Examples of I swear
Examples of I swear
Where does I swear come from?
The legal practice of swearing under oath to give testimony or bear witness is ancient. Today, the best-known courtroom oath in the US is “I swear to tell the truth, the whole truth, and nothing but the truth, so help me God.” In British, Irish, and Australian courtrooms, the oath goes: “I swear by Almighty God that the evidence I shall give shall be the truth, the whole truth and nothing but the truth.” Versions of this oath have appeared in court proceedings and legal texts in the UK since the mid-1700s and migrated to the US upon colonization.
As such, the phrase I swear has long been associated with a promise that brings with it the punishments of perjury, whether divine or legal. In modern courtrooms, the phrase I swear is not to be used lightly, as one is submitting the following statement as truthful before the law. Today, I swear is widely used in similar solemn contexts, often also referencing the Bible (e.g., I swear on the Bible or I swear to God) to reinforce the seriousness of the situation.
From law and religion, I swear has drifted into romance. Here, it’s used in professions of love and commitment as seen in the pop song “I Swear,” a 1993 John Michael Montgomery country ballad covered by boy-band All-4-One in 1994. Both versions received critical acclaim and chart-topping positions in multiple countries. The song is known for its refrain: “I swear by the moon and the stars in the sky / I’ll be there.” I swear has also drifted into colloquial speech, where it’s used for emphasis in exciting or exasperating situations.
Who uses I swear?
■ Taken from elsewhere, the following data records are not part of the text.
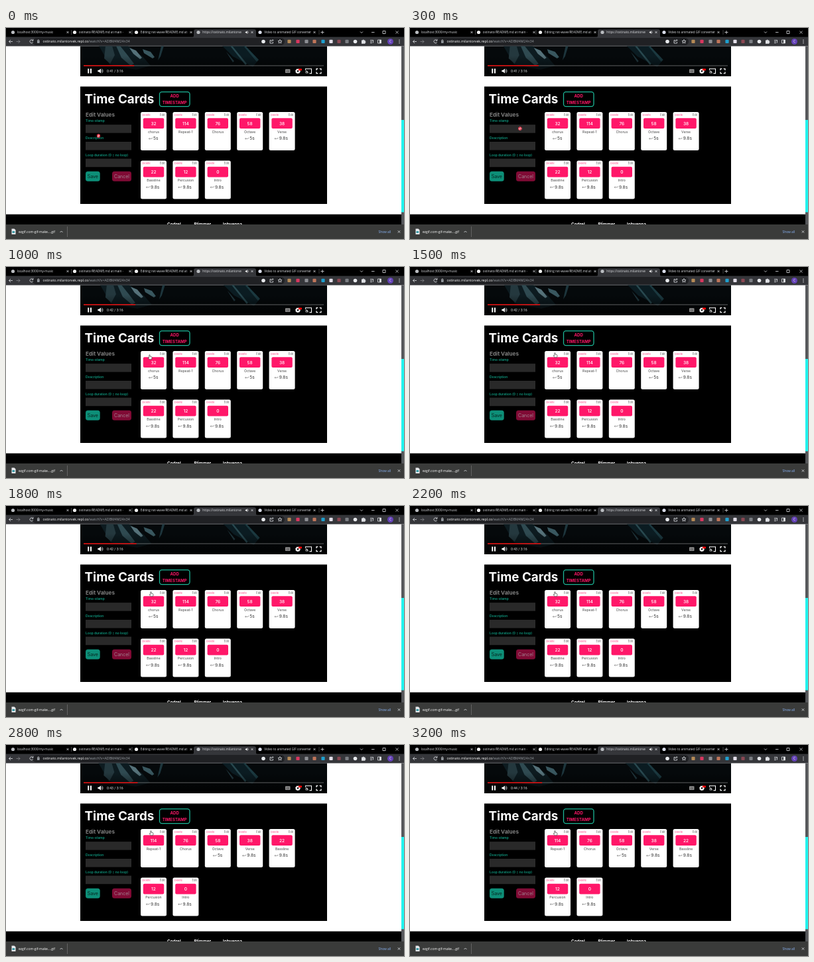
Animation, 600 px wide and 319 px high, one loop 3.3 s. Source, as an HTML page:

```html
<!DOCTYPE html>
<html lang="en">
<head>
<meta charset="utf-8">
<title>Time Cards</title>
<style>
html, body { margin: 0; width: 100%; height: 100%; overflow: hidden; background: #fff }
svg { display: block; width: 600px; height: 319px; font-family: Inter, "Open Sans", sans-serif }
.ui { font-family: "Open Sans", "Noto Sans", sans-serif }
.line { fill: none; stroke: #dfe1e5; stroke-width: .8 }
</style>
</head>
<body>
<svg id="stage" viewBox="0 0 600 319"></svg>
<script>
const LOOP = 3300, REMOVED_AT = 2500, HOVER_AT = 900;
const PINK = '#ff1769', TEAL = '#0d8f78', GREY = '#9aa0a6';
const CARDS = [
  [32, 'chorus', '5s'], [114, 'Repeat-1', ''], [76, 'Chorus', ''], [58, 'Octave', '5s'],
  [38, 'Verse', '9.8s'], [22, 'Bassline', '9.8s'], [12, 'Percusion', '9.8s'], [0, 'Intro', '9.8s']
];
// Pointer path: time, x, y
const PATH = [[0, 139.5, 163], [600, 192.3, 141], [1000, 217, 136.5], [1500, 219, 133.5], [LOOP, 219, 133.5]];

const rect = (x, y, w, h, fill, r = 0, more = '') =>
  `<rect x="${x}" y="${y}" width="${w}" height="${h}" rx="${r}" fill="${fill}" ${more}/>`;
const dot = (x, y, r, fill) => `<circle cx="${x}" cy="${y}" r="${r}" fill="${fill}"/>`;
const text = (x, y, size, fill, s, more = '') =>
  `<text x="${x}" y="${y}" font-size="${size}" fill="${fill}" ${more}>${s}</text>`;
const line = (d, more = '') => `<path class="line" d="${d}" ${more}/>`;
const shape = (d, fill) => `<path d="${d}" fill="${fill}"/>`;
const cross = (x, y, r = 1.5) => line(`M${x - r} ${y - r}l${2 * r} ${2 * r}m0 ${-2 * r}l${-2 * r} ${2 * r}`);
const speaker = (x, y, k) => `<g transform="translate(${x} ${y}) scale(${k})">` +
  shape('M-4-1.5h2l3-2.5v8l-3-2.5h-2z', '#fff') + line('M2-2q2 2 0 4M2.6-3.7q4 3.7 0 7.4') + '</g>';
const MID = ' text-anchor="middle" ', BOLD = ' font-weight="700" ';

function tabs() {
  const tab = (x, end, color, title) =>
    dot(x, 6.5, 2.6, color) + text(x + 6.3, 8.3, 4.7, '#dfe1e5', title) + cross(end, 6.5);
  return '<g class="ui">' + rect(0, 0, 600, 14, '#000') +
    shape('M281 14q2 0 2-3v-6q0-3 3-3h88q3 0 3 3v6q0 3 2 3z', '#35363a') +
    tab(10.5, 93, '#b9bcc0', 'localhost:3000/my-music') +
    tab(103.5, 187, '#f1f1f1', 'ostinato/README.md at main ·') +
    tab(196.5, 279, '#f1f1f1', 'Editing nxt-wave/README.md at') +
    tab(290, 371, '#b9bcc0', 'https://ostinato.milantorve') +
    speaker(363, 6.5, .55) + tab(383, 465, '#d8dce8', 'Video to animated GIF converter') +
    line('M98.500 3v7M190 3v7M472 3v7', 'opacity=".35"') +
    line('M477 4v5M474.500 6.500h5M534 5.500l2 2 2-2M551 6.500h4.500M568 4.500h4v4h-4z') + cross(589.5, 6.5, 2) + '</g>';
}

function toolbar() {
  const icons = [[427, '#b58a55'], [440, '#d8375f'], [453, '#8d8f94'], [465, '#c0765a'],
    [478, '#1fa0cf'], [490, '#e4e0ea'], [502, '#8a4752'], [514, '#7b7e83']];
  return '<g class="ui">' + rect(0, 13.5, 600, 14, '#35363a') + rect(40, 15, 380, 11, '#202124', 5.5) +
    line('M10 20.500H4.500l2.500-2.500M4.500 20.500l2.500 2.500') +
    line('M15.500 20.500H21l-2.500-2.500M21 20.500l-2.500 2.500', 'opacity=".45"') +
    line('M40.500 18.800a2.500 2.500 0 1 0 .3 2.500M41 17v2.200h-2.200') +
    rect(47, 19.8, 3.6, 3, GREY, .4) + line('M47.700 20v-1a1.100 1.100 0 0 1 2.200 0v1') +
    text(55.5, 22.2, 5.25, GREY, '<tspan fill="#fff">ostinato.milantorvek.repl.co</tspan>/watch?v=ADBM4M24n34') +
    dot(388, 20.5, 2.8, '#e8eaed') + dot(526.5, 20.5, 2.8, '#e8eaed') +
    icons.map(([x, c]) => rect(x - 2.6, 17.8, 5.2, 5.2, c, 1)).join('') +
    line('M400 18.500h-2v4.500h4.500v-2M399.500 21q.5-2.500 3-2.500M401.500 17l1.500 1.500-1.500 1.500') +
    line('M413 17.500l.9 2h2.100l-1.600 1.400.6 2.100-2-1.200-2 1.200.6-2.100-1.600-1.400h2.100z') +
    shape('M536 18.500h1.700a1 1 0 0 1 2 0h1.800v1.700a1 1 0 0 1 0 2v1.500h-5.500z', '#dfe1e5') +
    line('M549 18.500h5M549 20.500h3M549 22.500h3M553.500 18.500v4') +
    line('M560.500 18h5v5h-5z') + rect(563, 18, 2.5, 5, '#dfe1e5') +
    dot(579.5, 20.5, 4.5, '#6542b8') + text(579.5, 22.3, 5, '#fff', 'C', MID) +
    [18.2, 20.5, 22.8].map(y => dot(593, y, .7, '#dfe1e5')).join('') + '</g>';
}

// Dark concert-like scene, only flat shapes
function video() {
  return '<clipPath id="frame"><rect x="112" y="27.5" width="372" height="45.5"/></clipPath>' +
    '<linearGradient id="shade" x2="0" y2="1"><stop stop-opacity="0"/><stop offset="1" stop-opacity=".8"/></linearGradient>' +
    '<g clip-path="url(#frame)">' + rect(112, 27, 372, 46, '#05090b') + '<g id="scene">' +
    shape('M140 27h44l22 16 12 14-22 6-40-8z', '#0d1b20') +
    shape('M150 27h10l4 14-7 13-9-8z', '#24383e') +
    shape('M166 27h6l12 15 9 12-5 3-14-12z', '#2f4a51') +
    shape('M186 30l10 4 9 11-3 2-10-8z', '#557179') +
    shape('M206 32l12 4 6 8-3 2-13-8z', '#39575f') +
    shape('M234 27h4l-5 16-4 6z', '#1d353c') +
    shape('M326 27h34l20 22-8 10-30-16z', '#0b1c22') +
    shape('M338 27h3l22 27-2 2z', '#28484f') +
    shape('M358 27h3l20 21-3 3z', '#1b3940') +
    shape('M332 36l12 14-2 2z', '#21383f') + '</g>' +
    rect(112, 42, 372, 31, 'url(#shade)') + '</g>' +
    rect(117, 56.3, 362, 1.3, '#fff', 0, 'opacity=".28"') + rect(117, 56.3, 76, 1.3, '#f00', 0, 'id="played"') +
    rect(123.3, 61.5, 2, 7, '#fff') + rect(127, 61.5, 2, 7, '#fff') + speaker(142, 65, .9) +
    '<text id="clock" x="152" y="66.900" font-size="5.200" font-family="Roboto, sans-serif" fill="#e4e4e4"></text>' +
    rect(421, 62.3, 7.5, 5.6, '#8b8b8b', .7) + text(424.7, 66.6, 4, '#111', 'cc', MID) +
    '<circle cx="440" cy="65.300" r="2.300" fill="none" stroke="#fff" stroke-width="2"/>' +
    '<circle cx="440" cy="65.300" r="3.400" fill="none" stroke="#fff" stroke-width="1" stroke-dasharray="1.335"/>' +
    rect(441, 61.5, 5, 2.8, '#f00', .6) +
    line('M451.500 63.500v-1.700h9v6.800h-3M451.500 65q3.500 0 3.500 3.600M451.500 67q1.500 0 1.500 1.600', 'style="stroke:#fff;stroke-width:1.100"') +
    line('M468 64v-2.300h2.300M472.700 61.700h2.300v2.300M475 66.300v2.300h-2.300M470.300 68.600h-2.300v-2.300', 'style="stroke:#fff;stroke-width:1.200"');
}

function panel() {
  const field = (y, label) => text(120, y, 4.9, '#0f987f', label, 'font-weight="600"') + rect(120, y + 3.8, 69, 12.6, '#292929');
  return rect(112, 88.5, 372, 177.5, '#000') +
    text(118.5, 113.7, 18.8, '#fff', 'Time Cards', BOLD) +
    rect(231.5, 96.6, 45.5, 22, '#000', 3.5, 'stroke="#1cb596" stroke-width="1.300"') +
    text(254.2, 105, 6.1, PINK, 'ADD', MID + BOLD) + text(254.2, 115.3, 6.1, PINK, 'TIMESTAMP', MID + BOLD) +
    text(120, 134, 8.1, '#808080', 'Edit Values', BOLD) +
    field(142.3, 'Time-stamp') + field(168.2, 'Description') + field(193.8, 'Loop duration (0 = no loop)') +
    rect(120, 216.8, 21.7, 15, TEAL, 3.5) + text(130.8, 226.8, 7, '#06231e', 'Save', MID) +
    rect(160, 216.8, 29, 15, '#800b35', 3.5) + text(174.5, 226.8, 7, '#a08290', 'Cancel', MID) +
    '<g id="cards"></g>';
}

function card([stamp, name, loop], i, hover) {
  const left = loop.length > 2 ? 8.4 : 12.4;
  return `<g transform="translate(${203 + 48.4 * (i % 5)} ${i < 5 ? 127 : 200.5})">` +
    rect(0, 0, 39, 58, '#fff', 2.5) +
    (hover ? '' : text(2.4, 5.7, 4.1, PINK, 'Delete', 'font-weight="300"')) +
    text(36.3, 5.7, 4.2, '#333', 'Edit', 'text-anchor="end" font-weight="300"') +
    rect(3.8, 9.3, 31.4, 15.8, PINK, 2) +
    text(19.5, 19.6, 6.6, '#fff', stamp, MID + 'font-weight="500"') +
    text(19.5, 31.6, 5.2, '#444', name, MID) +
    (loop && line(`M${left + 1.2} 39.200l-1.200 1.100 1.200 1.100m-1.200-1.100h4q1.100 0 1.100-1.500`, 'style="stroke:#555;stroke-width:.550"') +
      text(left + 6.7, 42.3, 6.6, '#333', loop)) + '</g>';
}

function footer() {
  return rect(0, 281.7, 596, 16, '#000') +
    [[253.3, 'Codrel'], [296.3, 'Plimmer'], [340.5, 'Jobvenna']]
      .map(([x, s]) => text(x, 299.3, 6.4, '#fff', s, MID + BOLD)).join('') +
    rect(596, 27.5, 4, 270, '#55575a') + rect(596, 139, 4, 139.5, '#20f3ee') +
    '<g class="ui">' + rect(0, 297, 600, 22, '#3a3b3a') +
    shape('M8.500 303.500h4l2 2v6.500h-6z', '#e8eaed') + rect(9.5, 307, 3.6, 3, '#3c9aa6') +
    text(19, 309.8, 5, '#fff', 'ezgif.com-gif-make....gif') +
    line('M81.500 309l2-2 2 2') + line('M92.500 300v16', 'opacity=".3"') +
    text(561.5, 309.8, 4.9, '#8ab4f8', 'Show all') + cross(592.5, 308, 1.7) + '</g>';
}

const pointers = '<g id="blocked">' + dot(0, 0, 2.6, '#fff') +
  '<circle r="2.100" fill="#fff" stroke="#d3162c" stroke-width="1.100"/><path d="M-1.500-1.500l3 3" stroke="#d3162c" stroke-width="1"/></g>' +
  '<g id="hand"><path d="M-1.200-3.500q.7-.8 1.300 0v2.200l2.500.7q.7.3.5 1.200l-.7 2.600h-3.200l-2-2.700q.3-1 1.600-.1z" fill="#fff" stroke="#222" stroke-width=".600"/></g>';

const $ = id => document.getElementById(id);
$('stage').innerHTML = tabs() + rect(0, 27, 600, 270, '#fff') + toolbar() + video() + panel() + footer() + pointers;

function pointerAt(t) {
  const i = PATH.findIndex(p => p[0] > t), [t0, x0, y0] = PATH[i - 1], [t1, x1, y1] = PATH[i];
  const k = (t - t0) / (t1 - t0);
  return [x0 + (x1 - x0) * k, y0 + (y1 - y0) * k];
}

let state;
function draw(now) {
  const t = Math.floor(now % LOOP / 100) * 100;
  const [x, y] = pointerAt(t), overCards = x > 199;
  $('blocked').style.display = overCards ? 'none' : '';
  $('hand').style.display = overCards ? '' : 'none';
  $(overCards ? 'hand' : 'blocked').setAttribute('transform', `translate(${x} ${y})`);

  const seconds = 41.1 + t / 1000;
  $('clock').textContent = `0:${Math.floor(seconds)} / 3:16`;
  $('played').setAttribute('width', 362 * (seconds + .2) / 196);
  $('scene').setAttribute('transform', `translate(${2 * Math.sin(t / 800)} 0)`);

  const hover = t >= HOVER_AT, removed = t >= REMOVED_AT, next = `${hover}${removed}`;
  if (next !== state) {
    state = next;
    $('cards').innerHTML = CARDS.slice(+removed).map((c, i) => card(c, i, hover && !i)).join('');
  }
  requestAnimationFrame(draw);
}
requestAnimationFrame(draw);
</script>
</body>
</html>
```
Outside of law, the phrase I swear has widespread and various uses in colloquial speech and writing. For instance, when the legitimacy of a speaker’s unlikely story is called into question, they might respond defensively using I swear, as in, “I swear it’s true!” They might also use I swear to introduce a statement they know is untrue to signal an exaggeration, as in, “I swear it took me five years to get through that line.”
I swear is also popularly used in informal contexts to emphasize a particular point, as in “I swear, David Bowie is the most beautiful man to have ever lived.” I swear is often expanded in this tone to I swear to God. The use of the phrase here calls on the weight of I swear’s long legal and religious history but does not maintain the same level of seriousness. Instead, I swear conveys an exaggerated level of excitement. This use of I swear is commonly associated with animated younger people speaking in hyperbole.
I swear or I swear to God can also be used when one is piqued by a frustrating situation. When used this way, I swear often appears at the beginning of a sentence detailing what the speaker sees as an unfair matter and what they plan to do about it. For example, “I swear, she talks to me like I’m stupid” or “I swear, next time she talks to me like that, I’m leaving.” In writing, as we’ve noted here, I swear is often set off with a comma, leaving out the more formal-sounding that (e.g., I swear that).